#### EXERCISE DATA

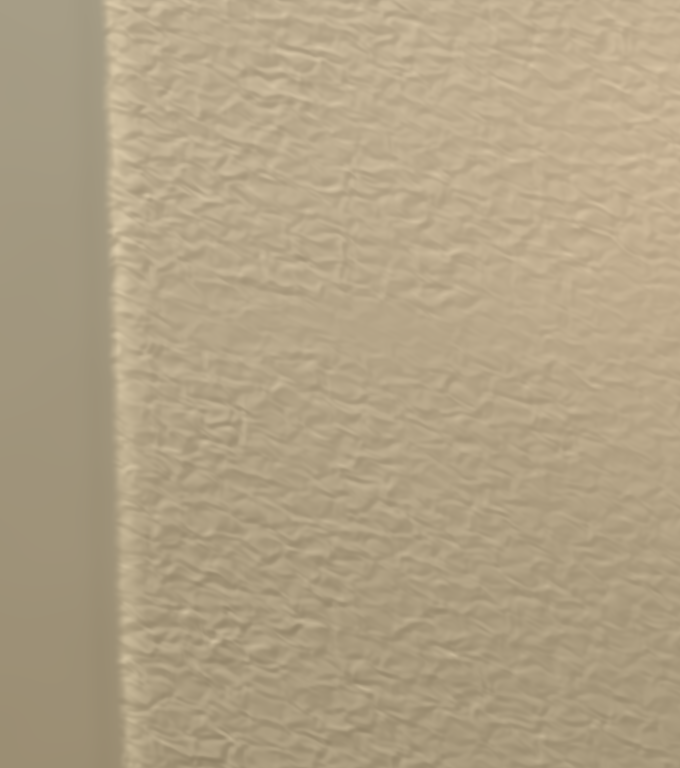
This texture is drawn by a Shadertoy shader. Its source:

```glsl
const vec3 WALL_LOW = vec3(0.650, 0.592, 0.480);
const vec3 WALL_HIGH = vec3(0.735, 0.672, 0.560);
const vec3 WARM_GLOW = vec3(0.045, 0.030, 0.024);
const vec3 TRIM_LOW = vec3(0.608, 0.555, 0.450);
const vec3 TRIM_HIGH = vec3(0.650, 0.615, 0.525);
const vec3 LIP_LIGHT = vec3(0.080, 0.080, 0.070);
const vec2 GRAIN_SCALE = vec2(40.0, 58.0);   // lumps per canvas height
const vec2 LIGHT_STEP = vec2(-0.0016, 0.0028);
const float RELIEF_GAIN = 0.165;
const float CREST_GAIN = 0.15;
const float GRAIN_SLANT = 0.22;
const float EDGE_BOTTOM = 0.160;
const float EDGE_TOP = 0.136;
const float EDGE_SOFT = 0.009;

float hash(vec2 p) {
    return fract(sin(dot(p, vec2(127.1, 311.7))) * 43758.5453);
}

vec2 gradientAt(vec2 cell) {
    float angle = 6.2832 * hash(cell);
    return vec2(cos(angle), sin(angle));
}

// Gradient noise, roughly -0.7 to 0.7
float noise(vec2 p) {
    vec2 i = floor(p), f = p - i;
    vec2 u = f * f * f * (f * (f * 6.0 - 15.0) + 10.0);
    vec2 e = vec2(1.0, 0.0);
    float a = dot(gradientAt(i), f);
    float b = dot(gradientAt(i + e.xy), f - e.xy);
    float c = dot(gradientAt(i + e.yx), f - e.yx);
    float d = dot(gradientAt(i + e.xx), f - e.xx);
    return mix(mix(a, b, u.x), mix(c, d, u.x), u.y);
}

// Plaster height: rounded lumps with short wandering crests
float plaster(vec2 p) {
    p.y += GRAIN_SLANT * max(p.x - 0.15, 0.0);
    vec2 q = p * GRAIN_SCALE;
    q += 0.6 * vec2(noise(q * 0.7 + 7.3), noise(q * 0.7 + 31.9));
    float ridge = noise(q * 0.75 + 3.7);
    float crest = 0.55 - sqrt(ridge * ridge + 0.006);
    float lumps = 0.75 * noise(q) + 0.3 * noise(q * 1.9 + 17.0);
    return lumps + 0.6 * crest + 0.4 * noise(q * 0.5 + 11.0);
}

// Texture strength: rough upper left and bottom, a smooth band between
float roughness(vec2 p) {
    float rough = mix(1.12, 0.68, smoothstep(0.25, 0.85, p.x));
    vec2 band = (p - vec2(0.46, 0.575 - 0.08 * (p.x - 0.46))) / vec2(0.30, 0.045);
    rough *= 1.0 - 0.75 * exp(-dot(band, band));
    return rough * (1.0 + 0.7 * noise(p * 9.0 + 4.0));
}

void mainImage(out vec4 fragColor, in vec2 fragCoord) {
    vec2 p = fragCoord / iResolution.y;

    // Base wall with a warm glow towards the upper right
    vec3 wall = mix(WALL_LOW, WALL_HIGH, smoothstep(-0.05, 1.0, p.y));
    vec2 glow = (p - vec2(0.93, 0.73)) / vec2(0.36, 0.38);
    wall += WARM_GLOW * exp(-dot(glow, glow));
    wall += 0.010 * noise(p * 5.0);

    // Raking light from above
    float slope = plaster(p - LIGHT_STEP) - plaster(p + LIGHT_STEP);
    float lit = max(slope - 0.25, 0.0);
    float relief = RELIEF_GAIN * slope / (1.0 + 0.9 * abs(slope)) + CREST_GAIN * lit * lit;
    wall += vec3(1.0, 0.98, 0.92) * clamp(relief, -0.10, 0.15) * roughness(p);

    // Smooth trim on the left, darkening slightly towards the corner
    vec3 trim = mix(TRIM_LOW, TRIM_HIGH, p.y) + 0.005 * noise(p * 9.0);
    float edge = mix(EDGE_BOTTOM, EDGE_TOP, p.y) + 0.003 * noise(vec2(p.y * 22.0, 2.5));
    float fromEdge = p.x - edge;
    trim -= 0.012 * exp(-pow((fromEdge + 0.025) / 0.016, 2.0));

    // Bright rounded lip along the corner
    float lipWidth = fromEdge < 0.008 ? 0.011 : 0.020;
    float lip = exp(-pow((fromEdge - 0.008) / lipWidth, 2.0));
    wall += LIP_LIGHT * lip * (0.85 + 0.4 * noise(p * vec2(60.0, 40.0)));

    vec3 color = mix(trim, wall, smoothstep(-EDGE_SOFT, EDGE_SOFT, fromEdge));
    fragColor = vec4(color, 1.0);
}
```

########

## TASK OBJECTIVE:
Return the records verbatim, minus pictures.

## EXPECTED ANSWER:
This texture is drawn by a Shadertoy shader. Its source:

```glsl
const vec3 WALL_LOW = vec3(0.650, 0.592, 0.480);
const vec3 WALL_HIGH = vec3(0.735, 0.672, 0.560);
const vec3 WARM_GLOW = vec3(0.045, 0.030, 0.024);
const vec3 TRIM_LOW = vec3(0.608, 0.555, 0.450);
const vec3 TRIM_HIGH = vec3(0.650, 0.615, 0.525);
const vec3 LIP_LIGHT = vec3(0.080, 0.080, 0.070);
const vec2 GRAIN_SCALE = vec2(40.0, 58.0);   // lumps per canvas height
const vec2 LIGHT_STEP = vec2(-0.0016, 0.0028);
const float RELIEF_GAIN = 0.165;
const float CREST_GAIN = 0.15;
const float GRAIN_SLANT = 0.22;
const float EDGE_BOTTOM = 0.160;
const float EDGE_TOP = 0.136;
const float EDGE_SOFT = 0.009;

float hash(vec2 p) {
    return fract(sin(dot(p, vec2(127.1, 311.7))) * 43758.5453);
}

vec2 gradientAt(vec2 cell) {
    float angle = 6.2832 * hash(cell);
    return vec2(cos(angle), sin(angle));
}

// Gradient noise, roughly -0.7 to 0.7
float noise(vec2 p) {
    vec2 i = floor(p), f = p - i;
    vec2 u = f * f * f * (f * (f * 6.0 - 15.0) + 10.0);
    vec2 e = vec2(1.0, 0.0);
    float a = dot(gradientAt(i), f);
    float b = dot(gradientAt(i + e.xy), f - e.xy);
    float c = dot(gradientAt(i + e.yx), f - e.yx);
    float d = dot(gradientAt(i + e.xx), f - e.xx);
    return mix(mix(a, b, u.x), mix(c, d, u.x), u.y);
}

// Plaster height: rounded lumps with short wandering crests
float plaster(vec2 p) {
    p.y += GRAIN_SLANT * max(p.x - 0.15, 0.0);
    vec2 q = p * GRAIN_SCALE;
    q += 0.6 * vec2(noise(q * 0.7 + 7.3), noise(q * 0.7 + 31.9));
    float ridge = noise(q * 0.75 + 3.7);
    float crest = 0.55 - sqrt(ridge * ridge + 0.006);
    float lumps = 0.75 * noise(q) + 0.3 * noise(q * 1.9 + 17.0);
    return lumps + 0.6 * crest + 0.4 * noise(q * 0.5 + 11.0);
}

// Texture strength: rough upper left and bottom, a smooth band between
float roughness(vec2 p) {
    float rough = mix(1.12, 0.68, smoothstep(0.25, 0.85, p.x));
    vec2 band = (p - vec2(0.46, 0.575 - 0.08 * (p.x - 0.46))) / vec2(0.30, 0.045);
    rough *= 1.0 - 0.75 * exp(-dot(band, band));
    return rough * (1.0 + 0.7 * noise(p * 9.0 + 4.0));
}

void mainImage(out vec4 fragColor, in vec2 fragCoord) {
    vec2 p = fragCoord / iResolution.y;

    // Base wall with a warm glow towards the upper right
    vec3 wall = mix(WALL_LOW, WALL_HIGH, smoothstep(-0.05, 1.0, p.y));
    vec2 glow = (p - vec2(0.93, 0.73)) / vec2(0.36, 0.38);
    wall += WARM_GLOW * exp(-dot(glow, glow));
    wall += 0.010 * noise(p * 5.0);

    // Raking light from above
    float slope = plaster(p - LIGHT_STEP) - plaster(p + LIGHT_STEP);
    float lit = max(slope - 0.25, 0.0);
    float relief = RELIEF_GAIN * slope / (1.0 + 0.9 * abs(slope)) + CREST_GAIN * lit * lit;
    wall += vec3(1.0, 0.98, 0.92) * clamp(relief, -0.10, 0.15) * roughness(p);

    // Smooth trim on the left, darkening slightly towards the corner
    vec3 trim = mix(TRIM_LOW, TRIM_HIGH, p.y) + 0.005 * noise(p * 9.0);
    float edge = mix(EDGE_BOTTOM, EDGE_TOP, p.y) + 0.003 * noise(vec2(p.y * 22.0, 2.5));
    float fromEdge = p.x - edge;
    trim -= 0.012 * exp(-pow((fromEdge + 0.025) / 0.016, 2.0));

    // Bright rounded lip along the corner
    float lipWidth = fromEdge < 0.008 ? 0.011 : 0.020;
    float lip = exp(-pow((fromEdge - 0.008) / lipWidth, 2.0));
    wall += LIP_LIGHT * lip * (0.85 + 0.4 * noise(p * vec2(60.0, 40.0)));

    vec3 color = mix(trim, wall, smoothstep(-EDGE_SOFT, EDGE_SOFT, fromEdge));
    fragColor = vec4(color, 1.0);
}
```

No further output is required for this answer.